Mia Marco’s Pizza is a food truck in the area of San Antonio, Texas. It’s open for a grand total of 20 hours a week—six hours at the Old Main Ice House in Cibolo on Thursdays, then in Selma for a handful of hours in the evening, Friday through Sunday. And it just won two prizes at the International Pizza Challenge, which describes itself as the largest pizza-making competition in the U.S.
Derek Sanchez, a physical therapy practitioner by trade, spent nine years putting his scientific mind to work, researching what makes a great New York-style pizza. These aren’t his first prizes—he previously won the Caputo Cup—but they’re pretty cool all the same. Sanchez and Joey Hernandez, who San Antonio’s ABC 12 call “The duo behind Mia Marco’s,” took first place in the Roman division. Here are the characteristics that the International Pizza Challenge use to describe Roman pizza in the official rules:
Flour: A variety of flour types are acceptable.
Dough: Your dough should have a hydration rate of 70% or greater.
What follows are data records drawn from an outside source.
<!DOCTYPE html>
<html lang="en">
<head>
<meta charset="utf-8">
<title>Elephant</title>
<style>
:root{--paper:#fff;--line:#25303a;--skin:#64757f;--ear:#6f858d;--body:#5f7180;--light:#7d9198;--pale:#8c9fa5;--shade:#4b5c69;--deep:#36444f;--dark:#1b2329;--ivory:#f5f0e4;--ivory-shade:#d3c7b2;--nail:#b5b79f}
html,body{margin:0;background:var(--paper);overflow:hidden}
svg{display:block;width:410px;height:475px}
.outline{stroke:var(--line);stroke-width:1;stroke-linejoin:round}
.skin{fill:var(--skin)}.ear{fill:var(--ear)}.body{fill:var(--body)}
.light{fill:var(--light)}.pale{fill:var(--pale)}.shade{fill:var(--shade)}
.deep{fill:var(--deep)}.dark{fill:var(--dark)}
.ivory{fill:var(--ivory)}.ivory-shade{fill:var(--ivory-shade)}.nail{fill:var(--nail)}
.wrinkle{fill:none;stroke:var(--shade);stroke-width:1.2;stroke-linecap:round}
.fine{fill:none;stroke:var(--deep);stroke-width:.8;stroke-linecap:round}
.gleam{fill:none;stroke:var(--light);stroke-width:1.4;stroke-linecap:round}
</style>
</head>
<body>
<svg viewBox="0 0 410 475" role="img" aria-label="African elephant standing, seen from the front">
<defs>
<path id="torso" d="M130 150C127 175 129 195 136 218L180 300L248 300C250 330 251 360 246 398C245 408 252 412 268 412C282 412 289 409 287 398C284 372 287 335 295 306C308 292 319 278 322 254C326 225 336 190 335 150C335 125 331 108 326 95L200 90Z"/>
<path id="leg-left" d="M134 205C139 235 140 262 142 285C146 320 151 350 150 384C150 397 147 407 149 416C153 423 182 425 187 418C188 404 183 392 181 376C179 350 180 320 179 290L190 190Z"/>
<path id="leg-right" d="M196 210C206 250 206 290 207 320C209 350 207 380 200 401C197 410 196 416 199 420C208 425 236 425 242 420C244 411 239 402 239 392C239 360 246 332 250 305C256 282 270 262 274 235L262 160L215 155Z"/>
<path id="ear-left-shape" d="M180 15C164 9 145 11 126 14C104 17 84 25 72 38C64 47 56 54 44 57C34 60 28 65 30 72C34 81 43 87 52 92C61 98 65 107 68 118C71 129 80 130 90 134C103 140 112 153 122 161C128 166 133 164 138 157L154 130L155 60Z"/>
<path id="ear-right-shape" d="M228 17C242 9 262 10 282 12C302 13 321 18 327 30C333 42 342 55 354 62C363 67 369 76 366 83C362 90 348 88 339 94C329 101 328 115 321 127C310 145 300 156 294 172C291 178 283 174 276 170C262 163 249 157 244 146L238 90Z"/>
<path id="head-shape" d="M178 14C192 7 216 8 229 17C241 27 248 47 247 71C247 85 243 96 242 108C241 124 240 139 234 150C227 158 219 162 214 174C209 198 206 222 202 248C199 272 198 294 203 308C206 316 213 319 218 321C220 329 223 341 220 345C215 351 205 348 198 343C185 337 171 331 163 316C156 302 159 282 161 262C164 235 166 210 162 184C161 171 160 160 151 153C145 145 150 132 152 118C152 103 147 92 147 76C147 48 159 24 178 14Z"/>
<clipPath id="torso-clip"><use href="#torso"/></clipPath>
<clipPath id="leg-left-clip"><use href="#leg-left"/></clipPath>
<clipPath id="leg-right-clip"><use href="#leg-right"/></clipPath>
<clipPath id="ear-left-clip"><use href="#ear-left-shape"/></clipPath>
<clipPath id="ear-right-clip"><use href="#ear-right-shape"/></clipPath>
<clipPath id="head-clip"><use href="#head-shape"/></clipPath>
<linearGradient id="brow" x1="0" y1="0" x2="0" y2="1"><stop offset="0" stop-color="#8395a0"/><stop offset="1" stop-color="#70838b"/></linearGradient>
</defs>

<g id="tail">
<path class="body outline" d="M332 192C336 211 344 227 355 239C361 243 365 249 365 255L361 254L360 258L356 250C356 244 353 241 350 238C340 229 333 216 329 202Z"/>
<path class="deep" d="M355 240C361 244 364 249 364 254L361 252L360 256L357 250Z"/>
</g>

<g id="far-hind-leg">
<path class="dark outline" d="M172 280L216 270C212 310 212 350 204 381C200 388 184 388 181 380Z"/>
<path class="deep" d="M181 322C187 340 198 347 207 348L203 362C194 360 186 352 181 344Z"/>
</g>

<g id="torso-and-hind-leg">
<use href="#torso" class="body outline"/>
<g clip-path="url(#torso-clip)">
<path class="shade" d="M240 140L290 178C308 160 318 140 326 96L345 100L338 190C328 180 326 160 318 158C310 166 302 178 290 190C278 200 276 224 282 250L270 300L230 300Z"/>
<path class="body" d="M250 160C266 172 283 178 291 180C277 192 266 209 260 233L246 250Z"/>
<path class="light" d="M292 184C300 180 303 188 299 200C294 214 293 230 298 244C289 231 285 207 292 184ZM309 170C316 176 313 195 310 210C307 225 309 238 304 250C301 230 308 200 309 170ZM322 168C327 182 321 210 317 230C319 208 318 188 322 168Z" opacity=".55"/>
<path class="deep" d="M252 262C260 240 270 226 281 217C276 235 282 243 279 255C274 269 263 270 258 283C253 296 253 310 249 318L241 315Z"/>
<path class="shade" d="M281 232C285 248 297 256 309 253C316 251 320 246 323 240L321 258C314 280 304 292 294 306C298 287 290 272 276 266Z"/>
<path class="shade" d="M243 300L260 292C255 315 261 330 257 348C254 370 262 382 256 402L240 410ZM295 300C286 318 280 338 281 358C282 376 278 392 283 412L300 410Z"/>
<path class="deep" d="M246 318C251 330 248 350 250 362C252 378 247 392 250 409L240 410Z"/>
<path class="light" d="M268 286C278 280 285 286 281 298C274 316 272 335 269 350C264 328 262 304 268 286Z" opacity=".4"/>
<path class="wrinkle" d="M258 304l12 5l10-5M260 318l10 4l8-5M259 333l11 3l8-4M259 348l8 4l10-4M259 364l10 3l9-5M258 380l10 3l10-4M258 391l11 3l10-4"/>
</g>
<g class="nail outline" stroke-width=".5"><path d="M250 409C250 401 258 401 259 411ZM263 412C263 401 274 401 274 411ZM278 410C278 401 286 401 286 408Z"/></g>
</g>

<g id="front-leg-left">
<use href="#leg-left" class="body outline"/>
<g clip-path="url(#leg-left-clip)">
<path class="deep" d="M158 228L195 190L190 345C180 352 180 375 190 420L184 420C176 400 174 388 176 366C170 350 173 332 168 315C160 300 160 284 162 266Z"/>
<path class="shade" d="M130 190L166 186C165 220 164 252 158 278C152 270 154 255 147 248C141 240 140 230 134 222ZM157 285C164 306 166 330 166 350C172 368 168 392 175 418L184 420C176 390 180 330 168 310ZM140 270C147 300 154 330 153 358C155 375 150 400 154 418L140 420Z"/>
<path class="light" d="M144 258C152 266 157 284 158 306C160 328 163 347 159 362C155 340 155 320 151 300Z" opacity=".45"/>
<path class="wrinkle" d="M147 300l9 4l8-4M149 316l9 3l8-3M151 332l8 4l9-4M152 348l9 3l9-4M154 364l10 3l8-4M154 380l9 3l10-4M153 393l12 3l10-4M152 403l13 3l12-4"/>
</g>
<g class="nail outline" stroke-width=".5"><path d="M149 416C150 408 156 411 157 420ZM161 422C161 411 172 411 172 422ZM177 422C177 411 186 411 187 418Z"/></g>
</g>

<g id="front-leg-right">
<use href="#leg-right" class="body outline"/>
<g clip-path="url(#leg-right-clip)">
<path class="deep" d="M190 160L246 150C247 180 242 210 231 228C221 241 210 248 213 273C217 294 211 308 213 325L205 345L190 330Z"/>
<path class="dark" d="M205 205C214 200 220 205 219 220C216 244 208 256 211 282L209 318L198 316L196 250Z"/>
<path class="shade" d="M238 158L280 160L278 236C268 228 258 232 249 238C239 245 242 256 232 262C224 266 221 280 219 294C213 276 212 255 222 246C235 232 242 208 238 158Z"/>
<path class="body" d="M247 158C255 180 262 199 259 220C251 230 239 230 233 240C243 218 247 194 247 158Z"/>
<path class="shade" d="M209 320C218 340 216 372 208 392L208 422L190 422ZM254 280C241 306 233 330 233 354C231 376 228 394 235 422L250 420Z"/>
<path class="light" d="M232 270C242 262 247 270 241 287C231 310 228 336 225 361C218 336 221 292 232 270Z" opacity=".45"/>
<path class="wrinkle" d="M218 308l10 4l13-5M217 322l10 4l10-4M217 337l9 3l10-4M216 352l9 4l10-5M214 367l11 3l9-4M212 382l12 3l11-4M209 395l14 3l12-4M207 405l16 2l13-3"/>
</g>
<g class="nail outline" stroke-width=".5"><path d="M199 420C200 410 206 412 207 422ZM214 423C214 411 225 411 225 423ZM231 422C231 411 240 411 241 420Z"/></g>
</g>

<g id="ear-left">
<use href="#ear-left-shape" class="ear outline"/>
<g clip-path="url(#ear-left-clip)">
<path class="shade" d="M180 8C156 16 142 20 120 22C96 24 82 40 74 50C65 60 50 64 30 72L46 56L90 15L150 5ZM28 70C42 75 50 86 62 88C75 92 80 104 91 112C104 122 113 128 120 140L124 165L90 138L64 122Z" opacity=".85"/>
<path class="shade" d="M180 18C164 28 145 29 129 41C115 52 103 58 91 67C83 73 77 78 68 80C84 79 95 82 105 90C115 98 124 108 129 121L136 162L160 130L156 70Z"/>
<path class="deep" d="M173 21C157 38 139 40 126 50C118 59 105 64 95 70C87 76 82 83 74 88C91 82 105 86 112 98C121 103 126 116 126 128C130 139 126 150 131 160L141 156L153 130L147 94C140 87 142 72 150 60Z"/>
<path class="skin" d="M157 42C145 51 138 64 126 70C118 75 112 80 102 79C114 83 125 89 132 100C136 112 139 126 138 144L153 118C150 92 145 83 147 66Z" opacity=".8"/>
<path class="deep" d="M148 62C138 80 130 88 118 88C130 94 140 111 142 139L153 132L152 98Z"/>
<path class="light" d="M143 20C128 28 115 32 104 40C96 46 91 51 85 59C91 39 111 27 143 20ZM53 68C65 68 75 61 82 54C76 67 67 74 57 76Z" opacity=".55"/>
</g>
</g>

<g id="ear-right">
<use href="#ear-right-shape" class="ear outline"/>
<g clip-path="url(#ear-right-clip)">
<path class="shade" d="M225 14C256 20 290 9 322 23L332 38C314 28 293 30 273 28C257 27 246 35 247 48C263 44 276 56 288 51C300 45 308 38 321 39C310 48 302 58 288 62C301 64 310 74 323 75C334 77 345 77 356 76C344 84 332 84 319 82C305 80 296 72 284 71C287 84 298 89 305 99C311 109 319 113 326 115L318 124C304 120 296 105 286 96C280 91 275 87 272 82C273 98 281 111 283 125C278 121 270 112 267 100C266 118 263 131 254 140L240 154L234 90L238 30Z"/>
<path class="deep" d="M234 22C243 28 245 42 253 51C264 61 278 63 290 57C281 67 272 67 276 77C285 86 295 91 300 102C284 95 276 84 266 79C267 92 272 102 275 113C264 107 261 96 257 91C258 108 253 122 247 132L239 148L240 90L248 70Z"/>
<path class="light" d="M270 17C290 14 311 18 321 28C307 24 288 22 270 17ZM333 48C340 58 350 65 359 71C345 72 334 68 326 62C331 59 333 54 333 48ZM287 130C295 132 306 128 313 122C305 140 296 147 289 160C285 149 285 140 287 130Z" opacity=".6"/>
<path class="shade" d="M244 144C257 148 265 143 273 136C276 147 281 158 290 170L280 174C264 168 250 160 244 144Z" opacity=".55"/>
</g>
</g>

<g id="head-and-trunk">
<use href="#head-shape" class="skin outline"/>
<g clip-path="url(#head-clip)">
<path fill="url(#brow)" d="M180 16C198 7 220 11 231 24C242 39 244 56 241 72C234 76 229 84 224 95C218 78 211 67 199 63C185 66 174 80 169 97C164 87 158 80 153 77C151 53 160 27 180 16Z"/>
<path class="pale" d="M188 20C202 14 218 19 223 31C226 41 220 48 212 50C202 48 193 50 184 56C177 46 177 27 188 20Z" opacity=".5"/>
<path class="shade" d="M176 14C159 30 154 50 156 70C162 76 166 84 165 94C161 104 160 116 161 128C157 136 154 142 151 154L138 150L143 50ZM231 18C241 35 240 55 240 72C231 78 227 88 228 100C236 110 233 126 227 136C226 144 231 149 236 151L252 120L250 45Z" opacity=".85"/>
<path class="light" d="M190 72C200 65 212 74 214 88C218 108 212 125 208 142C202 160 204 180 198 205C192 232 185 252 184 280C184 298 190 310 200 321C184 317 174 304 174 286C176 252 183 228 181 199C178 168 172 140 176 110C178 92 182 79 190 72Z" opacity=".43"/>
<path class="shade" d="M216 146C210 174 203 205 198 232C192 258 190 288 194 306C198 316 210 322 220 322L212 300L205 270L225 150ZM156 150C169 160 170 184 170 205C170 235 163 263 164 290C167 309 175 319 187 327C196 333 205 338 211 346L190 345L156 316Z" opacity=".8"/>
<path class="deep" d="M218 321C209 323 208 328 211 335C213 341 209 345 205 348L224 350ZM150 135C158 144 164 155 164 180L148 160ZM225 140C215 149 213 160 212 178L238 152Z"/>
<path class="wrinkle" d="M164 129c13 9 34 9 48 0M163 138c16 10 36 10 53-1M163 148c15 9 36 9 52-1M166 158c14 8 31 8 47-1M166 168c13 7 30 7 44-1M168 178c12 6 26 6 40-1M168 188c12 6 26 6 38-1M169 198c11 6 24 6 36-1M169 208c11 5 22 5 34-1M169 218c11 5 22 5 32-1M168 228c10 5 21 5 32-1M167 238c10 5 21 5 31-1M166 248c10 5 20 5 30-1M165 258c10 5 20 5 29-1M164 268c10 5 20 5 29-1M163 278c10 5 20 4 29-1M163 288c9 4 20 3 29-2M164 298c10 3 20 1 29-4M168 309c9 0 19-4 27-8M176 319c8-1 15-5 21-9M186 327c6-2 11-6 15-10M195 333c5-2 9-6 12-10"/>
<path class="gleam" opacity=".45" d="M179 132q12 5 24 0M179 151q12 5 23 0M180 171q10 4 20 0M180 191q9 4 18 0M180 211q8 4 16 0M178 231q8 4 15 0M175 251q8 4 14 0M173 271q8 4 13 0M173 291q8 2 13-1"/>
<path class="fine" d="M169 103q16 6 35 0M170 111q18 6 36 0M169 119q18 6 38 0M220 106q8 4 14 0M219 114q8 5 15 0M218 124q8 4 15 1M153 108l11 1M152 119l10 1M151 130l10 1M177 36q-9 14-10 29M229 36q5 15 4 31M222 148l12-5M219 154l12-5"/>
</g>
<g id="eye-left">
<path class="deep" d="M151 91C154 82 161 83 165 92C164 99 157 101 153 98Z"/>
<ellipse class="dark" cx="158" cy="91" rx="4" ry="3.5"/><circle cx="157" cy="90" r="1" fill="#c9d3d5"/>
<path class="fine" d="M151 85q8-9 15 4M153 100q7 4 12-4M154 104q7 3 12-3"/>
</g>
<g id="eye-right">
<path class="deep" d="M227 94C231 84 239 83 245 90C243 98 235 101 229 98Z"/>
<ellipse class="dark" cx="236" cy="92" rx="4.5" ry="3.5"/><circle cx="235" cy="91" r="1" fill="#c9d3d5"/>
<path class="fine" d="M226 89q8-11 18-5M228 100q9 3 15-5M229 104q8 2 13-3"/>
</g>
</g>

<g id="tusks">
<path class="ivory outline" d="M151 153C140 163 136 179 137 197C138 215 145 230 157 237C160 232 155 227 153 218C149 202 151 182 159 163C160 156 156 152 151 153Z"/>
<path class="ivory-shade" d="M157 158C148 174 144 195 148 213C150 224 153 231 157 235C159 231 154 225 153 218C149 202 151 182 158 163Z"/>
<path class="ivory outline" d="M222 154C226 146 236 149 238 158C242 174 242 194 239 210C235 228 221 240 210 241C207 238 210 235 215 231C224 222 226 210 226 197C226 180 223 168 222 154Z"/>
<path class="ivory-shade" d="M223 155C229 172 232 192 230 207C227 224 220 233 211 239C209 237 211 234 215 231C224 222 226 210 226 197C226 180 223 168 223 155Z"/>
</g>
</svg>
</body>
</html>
Shape: Each pizza is required to be at least 29-inches in length.
Crust: Crunchy bottom, soft inside. Served either thick or thin but very even, no tears or holes in the dough.
Toppings: A variety of toppings should be used.
All winners of the individual categories then competed in the “Pizza Maker Of The Year” category, and Sanchez took second. So… I guess we have to take a trip to Selma, Texas now?
We checked in with The Takeout’s favorite pizza expert, Steve Dolinsky, to see how big a deal these victories are, really. Dolinsky, a longtime Chicago food reporter and the author of Pizza City, USA: 101 Reasons Why Chicago Is America’s Greatest Pizza Town, told us it’s a bit of a mixed bag. The Pizza Expo is certainly legit—he’s attended himself, though he didn’t make the trip this year—but the competition isn’t always a great indicator of pizza excellence. The pizzaiolos have to transport their own ingredients to Las Vegas, where they then work in the less-than-ideal environment of a conference center. The equipment’s all different, the ingredients have made a hell of a trek, there’s a lot of chaos—in short, “it’s not really the best indicator” of what’s really excellent and what’s not, he told us.
So, grain of salt. But still, this is cool! It’s the little food truck that could. We reached out to Mia Marco’s to find out more about this officially award-winning pizza, but got no reply, presumably because it’s not a Thursday, Friday, Saturday, or Sunday evening at the moment. We’ll update if and when we hear back. For now, we’ll just daydream about crust hydration rates.